**WHAT IS REQUIRED:** The lines to copy are those with "hair" in them. Pull each one from the entries below.

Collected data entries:
□ □ □ □ □ □ □
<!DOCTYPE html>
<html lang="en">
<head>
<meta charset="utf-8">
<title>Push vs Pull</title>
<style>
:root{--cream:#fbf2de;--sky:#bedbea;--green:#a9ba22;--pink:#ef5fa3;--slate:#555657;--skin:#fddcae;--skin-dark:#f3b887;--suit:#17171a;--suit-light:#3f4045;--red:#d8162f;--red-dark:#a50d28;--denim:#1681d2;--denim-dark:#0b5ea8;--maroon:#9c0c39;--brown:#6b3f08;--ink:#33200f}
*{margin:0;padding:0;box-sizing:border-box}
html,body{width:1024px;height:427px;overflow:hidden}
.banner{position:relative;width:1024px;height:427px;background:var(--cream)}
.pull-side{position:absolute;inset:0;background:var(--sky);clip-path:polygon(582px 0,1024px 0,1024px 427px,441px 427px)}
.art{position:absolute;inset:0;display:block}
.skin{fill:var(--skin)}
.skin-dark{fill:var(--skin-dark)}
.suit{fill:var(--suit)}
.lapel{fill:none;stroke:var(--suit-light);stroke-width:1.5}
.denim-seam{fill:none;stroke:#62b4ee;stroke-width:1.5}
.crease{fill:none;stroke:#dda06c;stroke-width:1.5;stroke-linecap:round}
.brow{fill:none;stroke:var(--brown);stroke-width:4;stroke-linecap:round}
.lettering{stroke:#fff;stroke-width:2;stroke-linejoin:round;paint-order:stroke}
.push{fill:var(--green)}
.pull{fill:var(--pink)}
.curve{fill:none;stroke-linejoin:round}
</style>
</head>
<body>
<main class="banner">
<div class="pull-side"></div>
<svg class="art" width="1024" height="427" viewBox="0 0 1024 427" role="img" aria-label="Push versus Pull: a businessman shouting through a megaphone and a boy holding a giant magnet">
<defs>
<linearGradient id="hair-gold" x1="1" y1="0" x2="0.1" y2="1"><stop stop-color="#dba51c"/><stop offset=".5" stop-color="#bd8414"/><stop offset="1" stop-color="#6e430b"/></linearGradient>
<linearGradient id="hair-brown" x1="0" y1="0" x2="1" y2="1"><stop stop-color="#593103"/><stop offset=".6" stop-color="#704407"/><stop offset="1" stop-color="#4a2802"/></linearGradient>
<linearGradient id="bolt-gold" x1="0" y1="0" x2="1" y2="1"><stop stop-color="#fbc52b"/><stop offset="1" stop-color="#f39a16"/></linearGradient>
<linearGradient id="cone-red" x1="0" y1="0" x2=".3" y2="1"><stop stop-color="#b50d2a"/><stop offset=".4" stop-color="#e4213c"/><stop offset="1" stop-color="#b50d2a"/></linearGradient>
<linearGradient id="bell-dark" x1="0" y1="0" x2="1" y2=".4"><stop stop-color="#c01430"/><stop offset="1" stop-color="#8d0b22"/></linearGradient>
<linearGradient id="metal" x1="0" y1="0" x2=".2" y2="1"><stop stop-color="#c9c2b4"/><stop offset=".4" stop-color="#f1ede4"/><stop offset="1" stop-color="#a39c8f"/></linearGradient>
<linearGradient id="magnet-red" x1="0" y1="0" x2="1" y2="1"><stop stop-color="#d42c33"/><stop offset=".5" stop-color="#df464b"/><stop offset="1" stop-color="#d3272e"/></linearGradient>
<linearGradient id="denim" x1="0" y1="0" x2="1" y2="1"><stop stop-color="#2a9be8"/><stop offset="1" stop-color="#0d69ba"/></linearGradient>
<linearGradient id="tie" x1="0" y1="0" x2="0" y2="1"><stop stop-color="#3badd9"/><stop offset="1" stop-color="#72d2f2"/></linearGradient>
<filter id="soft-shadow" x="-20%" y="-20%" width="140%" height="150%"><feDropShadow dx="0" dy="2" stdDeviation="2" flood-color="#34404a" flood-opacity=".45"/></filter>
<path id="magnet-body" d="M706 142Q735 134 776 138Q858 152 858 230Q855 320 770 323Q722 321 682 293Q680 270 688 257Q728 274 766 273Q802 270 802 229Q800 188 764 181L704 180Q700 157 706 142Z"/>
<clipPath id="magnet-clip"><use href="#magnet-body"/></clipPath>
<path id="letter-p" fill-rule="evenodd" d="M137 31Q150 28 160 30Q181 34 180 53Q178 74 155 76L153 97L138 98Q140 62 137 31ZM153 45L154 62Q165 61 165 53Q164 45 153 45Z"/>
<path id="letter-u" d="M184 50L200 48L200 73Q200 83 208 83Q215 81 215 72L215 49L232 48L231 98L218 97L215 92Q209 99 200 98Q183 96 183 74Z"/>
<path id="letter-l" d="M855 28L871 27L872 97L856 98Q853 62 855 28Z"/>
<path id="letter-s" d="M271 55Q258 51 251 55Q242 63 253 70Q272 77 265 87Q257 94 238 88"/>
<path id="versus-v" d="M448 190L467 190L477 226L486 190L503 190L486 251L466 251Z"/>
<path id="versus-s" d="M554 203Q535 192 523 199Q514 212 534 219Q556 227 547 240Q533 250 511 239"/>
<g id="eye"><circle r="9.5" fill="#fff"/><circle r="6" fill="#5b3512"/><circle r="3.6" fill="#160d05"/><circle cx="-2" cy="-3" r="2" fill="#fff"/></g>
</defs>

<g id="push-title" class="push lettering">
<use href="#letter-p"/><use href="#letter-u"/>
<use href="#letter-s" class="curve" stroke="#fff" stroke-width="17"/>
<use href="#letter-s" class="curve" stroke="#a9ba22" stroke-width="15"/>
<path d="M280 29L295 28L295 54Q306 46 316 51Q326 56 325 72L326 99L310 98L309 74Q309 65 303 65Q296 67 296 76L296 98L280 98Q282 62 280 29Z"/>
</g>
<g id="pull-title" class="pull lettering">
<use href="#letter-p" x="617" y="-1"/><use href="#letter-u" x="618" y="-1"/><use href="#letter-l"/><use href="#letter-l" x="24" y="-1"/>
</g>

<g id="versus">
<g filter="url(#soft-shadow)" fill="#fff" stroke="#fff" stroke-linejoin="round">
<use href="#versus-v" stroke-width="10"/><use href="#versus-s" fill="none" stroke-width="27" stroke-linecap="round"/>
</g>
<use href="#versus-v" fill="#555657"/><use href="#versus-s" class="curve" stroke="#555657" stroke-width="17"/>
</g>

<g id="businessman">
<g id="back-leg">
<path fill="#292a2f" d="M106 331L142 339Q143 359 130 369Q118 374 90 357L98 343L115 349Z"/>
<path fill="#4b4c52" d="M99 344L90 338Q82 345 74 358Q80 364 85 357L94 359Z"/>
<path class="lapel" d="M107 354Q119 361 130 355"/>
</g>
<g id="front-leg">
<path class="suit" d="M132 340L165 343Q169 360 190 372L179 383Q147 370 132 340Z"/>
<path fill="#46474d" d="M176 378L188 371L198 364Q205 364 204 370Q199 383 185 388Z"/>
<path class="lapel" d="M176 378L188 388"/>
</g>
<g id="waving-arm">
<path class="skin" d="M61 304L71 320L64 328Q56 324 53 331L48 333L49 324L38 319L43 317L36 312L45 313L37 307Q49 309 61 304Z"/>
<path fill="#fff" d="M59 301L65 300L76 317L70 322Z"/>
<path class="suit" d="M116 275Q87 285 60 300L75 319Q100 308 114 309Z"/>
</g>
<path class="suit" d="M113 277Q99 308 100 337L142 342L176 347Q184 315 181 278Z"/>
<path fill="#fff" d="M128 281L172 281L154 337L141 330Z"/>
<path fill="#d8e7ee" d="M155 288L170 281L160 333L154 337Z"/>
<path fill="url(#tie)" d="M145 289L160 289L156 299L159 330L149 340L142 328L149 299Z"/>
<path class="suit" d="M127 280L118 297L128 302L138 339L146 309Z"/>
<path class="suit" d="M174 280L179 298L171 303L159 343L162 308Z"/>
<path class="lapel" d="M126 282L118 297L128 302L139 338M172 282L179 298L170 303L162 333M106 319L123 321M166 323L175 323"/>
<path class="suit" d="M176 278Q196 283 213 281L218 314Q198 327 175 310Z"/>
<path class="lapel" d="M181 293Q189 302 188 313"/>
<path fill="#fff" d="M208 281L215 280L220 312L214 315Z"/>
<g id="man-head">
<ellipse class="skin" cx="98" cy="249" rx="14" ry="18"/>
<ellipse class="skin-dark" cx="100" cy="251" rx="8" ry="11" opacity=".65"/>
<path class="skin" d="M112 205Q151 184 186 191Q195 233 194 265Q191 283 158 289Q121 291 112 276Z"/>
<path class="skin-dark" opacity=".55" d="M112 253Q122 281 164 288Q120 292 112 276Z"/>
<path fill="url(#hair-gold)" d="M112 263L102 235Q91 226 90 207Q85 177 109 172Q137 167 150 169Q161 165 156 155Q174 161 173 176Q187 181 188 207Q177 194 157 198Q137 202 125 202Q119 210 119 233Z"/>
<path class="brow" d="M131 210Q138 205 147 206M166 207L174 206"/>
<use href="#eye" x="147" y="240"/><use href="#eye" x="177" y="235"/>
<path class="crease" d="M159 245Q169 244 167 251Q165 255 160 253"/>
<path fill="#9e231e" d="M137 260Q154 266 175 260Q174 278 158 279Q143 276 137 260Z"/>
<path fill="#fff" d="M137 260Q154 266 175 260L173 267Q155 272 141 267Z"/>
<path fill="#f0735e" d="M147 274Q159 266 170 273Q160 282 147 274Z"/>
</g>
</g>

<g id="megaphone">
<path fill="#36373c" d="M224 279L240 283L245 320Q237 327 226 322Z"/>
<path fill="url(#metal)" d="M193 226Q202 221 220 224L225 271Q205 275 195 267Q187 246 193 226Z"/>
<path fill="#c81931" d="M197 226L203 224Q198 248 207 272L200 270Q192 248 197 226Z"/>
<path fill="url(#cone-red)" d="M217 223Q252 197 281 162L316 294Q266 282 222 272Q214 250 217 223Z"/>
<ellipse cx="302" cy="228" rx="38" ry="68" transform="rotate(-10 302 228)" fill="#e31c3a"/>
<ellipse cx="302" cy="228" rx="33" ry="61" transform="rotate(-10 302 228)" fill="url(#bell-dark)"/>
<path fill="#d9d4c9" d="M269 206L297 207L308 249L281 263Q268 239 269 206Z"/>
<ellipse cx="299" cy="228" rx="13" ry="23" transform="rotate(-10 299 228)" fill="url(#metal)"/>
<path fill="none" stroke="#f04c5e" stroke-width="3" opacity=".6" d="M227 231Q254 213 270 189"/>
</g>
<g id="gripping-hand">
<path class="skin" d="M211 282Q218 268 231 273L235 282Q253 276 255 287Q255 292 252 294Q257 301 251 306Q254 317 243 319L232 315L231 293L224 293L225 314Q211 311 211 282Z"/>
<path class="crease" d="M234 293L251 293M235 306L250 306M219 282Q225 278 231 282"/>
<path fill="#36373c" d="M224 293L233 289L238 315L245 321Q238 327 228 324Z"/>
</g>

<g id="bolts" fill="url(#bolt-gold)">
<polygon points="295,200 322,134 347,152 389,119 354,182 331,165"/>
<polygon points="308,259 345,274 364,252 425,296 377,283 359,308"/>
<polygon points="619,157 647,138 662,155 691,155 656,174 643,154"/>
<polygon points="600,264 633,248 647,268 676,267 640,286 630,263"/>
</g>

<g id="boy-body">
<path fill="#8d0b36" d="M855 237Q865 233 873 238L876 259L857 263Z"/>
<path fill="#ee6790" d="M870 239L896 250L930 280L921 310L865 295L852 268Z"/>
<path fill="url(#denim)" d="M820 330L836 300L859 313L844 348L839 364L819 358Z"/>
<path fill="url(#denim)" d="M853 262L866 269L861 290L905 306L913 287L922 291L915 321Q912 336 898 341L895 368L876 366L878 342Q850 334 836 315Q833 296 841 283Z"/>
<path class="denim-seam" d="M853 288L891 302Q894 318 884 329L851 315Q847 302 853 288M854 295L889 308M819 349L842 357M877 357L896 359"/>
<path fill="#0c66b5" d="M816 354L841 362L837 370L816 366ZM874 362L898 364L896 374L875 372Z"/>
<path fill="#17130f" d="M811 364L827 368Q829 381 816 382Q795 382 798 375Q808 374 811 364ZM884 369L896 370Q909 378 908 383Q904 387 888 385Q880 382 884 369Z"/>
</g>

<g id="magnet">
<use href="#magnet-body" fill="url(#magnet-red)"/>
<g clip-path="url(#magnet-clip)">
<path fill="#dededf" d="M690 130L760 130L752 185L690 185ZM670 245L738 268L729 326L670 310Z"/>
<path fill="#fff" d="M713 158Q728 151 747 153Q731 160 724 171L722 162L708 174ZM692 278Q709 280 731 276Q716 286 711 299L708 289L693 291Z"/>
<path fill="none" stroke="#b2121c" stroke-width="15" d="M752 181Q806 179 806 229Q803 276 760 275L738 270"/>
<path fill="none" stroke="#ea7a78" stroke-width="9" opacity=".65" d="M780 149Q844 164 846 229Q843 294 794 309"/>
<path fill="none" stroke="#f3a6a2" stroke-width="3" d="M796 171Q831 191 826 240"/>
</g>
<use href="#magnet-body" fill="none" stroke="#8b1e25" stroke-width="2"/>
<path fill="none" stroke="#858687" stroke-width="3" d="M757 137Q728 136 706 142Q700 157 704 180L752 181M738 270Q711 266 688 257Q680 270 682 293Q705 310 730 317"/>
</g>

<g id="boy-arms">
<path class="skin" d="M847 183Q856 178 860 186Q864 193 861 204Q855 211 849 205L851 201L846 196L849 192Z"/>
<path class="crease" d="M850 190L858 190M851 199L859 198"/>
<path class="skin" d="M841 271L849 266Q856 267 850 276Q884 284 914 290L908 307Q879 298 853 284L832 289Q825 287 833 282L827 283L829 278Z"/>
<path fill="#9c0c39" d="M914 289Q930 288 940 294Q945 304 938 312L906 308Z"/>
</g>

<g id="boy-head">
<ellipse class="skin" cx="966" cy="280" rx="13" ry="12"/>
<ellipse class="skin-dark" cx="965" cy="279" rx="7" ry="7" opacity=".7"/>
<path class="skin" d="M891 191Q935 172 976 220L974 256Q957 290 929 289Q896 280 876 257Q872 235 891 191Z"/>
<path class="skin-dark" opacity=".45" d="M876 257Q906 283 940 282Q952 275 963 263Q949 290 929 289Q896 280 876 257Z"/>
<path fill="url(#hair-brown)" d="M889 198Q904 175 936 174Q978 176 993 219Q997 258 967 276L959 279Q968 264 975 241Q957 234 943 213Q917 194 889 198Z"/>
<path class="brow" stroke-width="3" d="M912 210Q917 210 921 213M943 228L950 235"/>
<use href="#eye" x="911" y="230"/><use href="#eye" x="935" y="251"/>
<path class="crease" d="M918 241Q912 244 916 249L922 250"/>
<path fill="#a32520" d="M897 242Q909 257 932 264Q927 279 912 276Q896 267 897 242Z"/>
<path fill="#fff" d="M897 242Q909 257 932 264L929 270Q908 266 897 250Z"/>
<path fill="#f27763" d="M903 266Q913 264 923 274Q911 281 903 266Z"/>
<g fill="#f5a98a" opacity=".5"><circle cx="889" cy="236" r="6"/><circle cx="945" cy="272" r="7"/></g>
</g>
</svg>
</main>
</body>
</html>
□ □ □ □ □ □ □
**PROBLEM SOLUTION:**
<linearGradient id="hair-gold" x1="1" y1="0" x2="0.1" y2="1"><stop stop-color="#dba51c"/><stop offset=".5" stop-color="#bd8414"/><stop offset="1" stop-color="#6e430b"/></linearGradient>
<linearGradient id="hair-brown" x1="0" y1="0" x2="1" y2="1"><stop stop-color="#593103"/><stop offset=".6" stop-color="#704407"/><stop offset="1" stop-color="#4a2802"/></linearGradient>
<path fill="url(#hair-gold)" d="M112 263L102 235Q91 226 90 207Q85 177 109 172Q137 167 150 169Q161 165 156 155Q174 161 173 176Q187 181 188 207Q177 194 157 198Q137 202 125 202Q119 210 119 233Z"/>
<path fill="url(#hair-brown)" d="M889 198Q904 175 936 174Q978 176 993 219Q997 258 967 276L959 279Q968 264 975 241Q957 234 943 213Q917 194 889 198Z"/>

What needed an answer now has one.